▶ _The problem_: Return the number of lines below with "sparkleField" in them, and nothing else.

▶ _Data for analysis_:
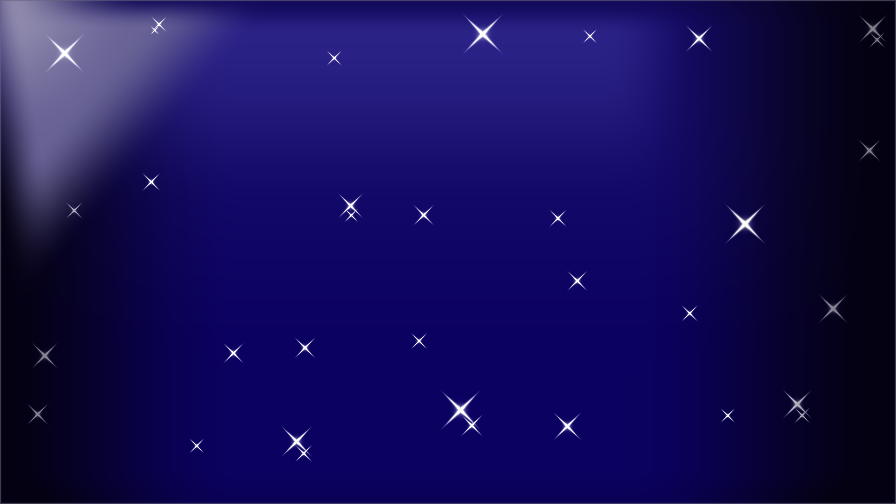
Write a Shadertoy shader that draws this background.

```glsl
// Night-blue panel with shaded sides, a pale wedge of light in the upper left
// corner and a soft sheen along the top. Four-armed sparkles are scattered by
// jittering one per cell of a coarse grid, some with a small companion.

const vec2 GRID = vec2(7.0, 4.0);
const vec3 DEEP_BLUE = vec3(0.042, 0.002, 0.375);
const vec3 UPPER_BLUE = vec3(0.080, 0.042, 0.415);
const vec3 NIGHT = vec3(0.015, 0.005, 0.070);
const vec3 SHEEN = vec3(0.085, 0.090, 0.110);
const vec3 HAZE = vec3(0.410, 0.390, 0.585);
const vec3 BRIGHT_HAZE = vec3(0.580, 0.560, 0.690);

vec2 hash2(vec2 cell) {
    vec2 k = vec2(dot(cell, vec2(127.1, 311.7)), dot(cell, vec2(269.5, 183.3)));
    return fract(sin(k) * 43758.5);
}

// Signed distance to a line through a and b, positive on the left of a -> b
float sideOf(vec2 p, vec2 a, vec2 b) {
    vec2 dir = normalize(b - a);
    return dot(p - a, vec2(-dir.y, dir.x));
}

// One tapering arm pair lying along the first axis of q
float arm(vec2 q, float len, float pixel) {
    float taper = clamp(1.0 - q.x / len, 0.0, 1.0);
    float width = max(0.065 * len * taper, 0.55 * pixel);
    return exp(-q.y * q.y / (width * width)) * smoothstep(0.0, 0.65, taper);
}

// Diagonal cross with a small soft core
float sparkle(vec2 d, float size, float pixel) {
    vec2 q = abs(vec2(d.x + d.y, d.x - d.y)) * 0.7071;
    float len = size * 1.4142;
    float halo = 0.45 * exp(-dot(d, d) / (0.07 * size * size));
    return max(arm(q, len, pixel), arm(q.yx, len, pixel)) + halo;
}

float sparkleField(vec2 p, float aspect, float pixel) {
    float light = 0.0;
    for (float row = 0.0; row < GRID.y; row++) {
        for (float column = 0.0; column < GRID.x; column++) {
            vec2 cell = vec2(column, row);
            vec2 jitter = hash2(cell + 3.0);
            vec2 pick = hash2(cell + 41.0);
            vec2 center = (cell + 0.16 + 0.68 * jitter) / GRID * vec2(aspect, 1.0);
            float size = mix(0.014, 0.037, pick.x) + 0.008 * step(0.85, pick.x);
            light = max(light, sparkle(p - center, size, pixel));
            if (pick.y > 0.82) {
                vec2 offset = vec2(pick.x - 0.5, -0.55) * size * 1.3;
                light = max(light, sparkle(p - center - offset, size * 0.55, pixel));
            }
        }
    }
    return min(light, 1.0);
}

// Amount of darkness creeping in from the left and right sides
float sideShade(vec2 uv) {
    float left = smoothstep(0.27, -0.01, uv.x) * smoothstep(1.15, 0.55, uv.y);
    float right = smoothstep(0.70, 0.99, uv.x);
    float floorFade = 0.12 * smoothstep(0.07, 0.0, uv.y);
    return clamp(max(left, right) + floorFade, 0.0, 1.0);
}

// Wedge of light narrowing downwards from the upper left corner
float wedge(vec2 p) {
    float slope = sideOf(p, vec2(0.07, 0.50), vec2(0.45, 0.95));
    float leftEdge = sideOf(p, vec2(0.06, 0.50), vec2(0.0, 0.86));
    float topFade = mix(smoothstep(1.01, 0.94, p.y), 1.0, smoothstep(0.30, 0.0, p.x));
    return smoothstep(-0.05, 0.13, slope) * smoothstep(0.05, -0.06, leftEdge) * topFade;
}

vec3 backdrop(vec2 uv, vec2 p) {
    vec3 color = mix(DEEP_BLUE, UPPER_BLUE, smoothstep(0.25, 0.80, uv.y));
    float sheen = smoothstep(0.58, 0.93, uv.y) * smoothstep(1.0, 0.93, uv.y);
    color += SHEEN * sheen * smoothstep(0.79, 0.67, uv.x);
    color *= 1.0 - 0.15 * smoothstep(0.94, 1.0, uv.y);
    color = mix(color, NIGHT, sideShade(uv));
    vec3 haze = mix(HAZE, BRIGHT_HAZE, smoothstep(0.28, 0.0, distance(p, vec2(0.0, 1.0))));
    return mix(color, haze, wedge(p));
}

void mainImage(out vec4 fragColor, in vec2 fragCoord) {
    vec2 uv = fragCoord / iResolution.xy;
    vec2 p = fragCoord / iResolution.y;
    float aspect = iResolution.x / iResolution.y;
    float pixel = 1.0 / iResolution.y;

    vec3 color = backdrop(uv, p);

    // Sparkles dim where the sides are dark
    float light = sparkleField(p, aspect, pixel);
    float strength = 1.0 - 0.5 * smoothstep(0.4, 0.95, sideShade(uv));
    vec3 tint = mix(vec3(0.72, 0.70, 0.95), vec3(1.0), light);
    color = mix(color, tint, light * strength);

    // Hairline frame
    vec2 inset = min(p, vec2(aspect, 1.0) - p);
    float frame = smoothstep(0.0035, 0.0010, min(inset.x, inset.y));
    color = mix(color, vec3(0.40, 0.39, 0.50), 0.6 * frame);

    fragColor = vec4(color, 1.0);
}
```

▶ _Solution to the problem_: 2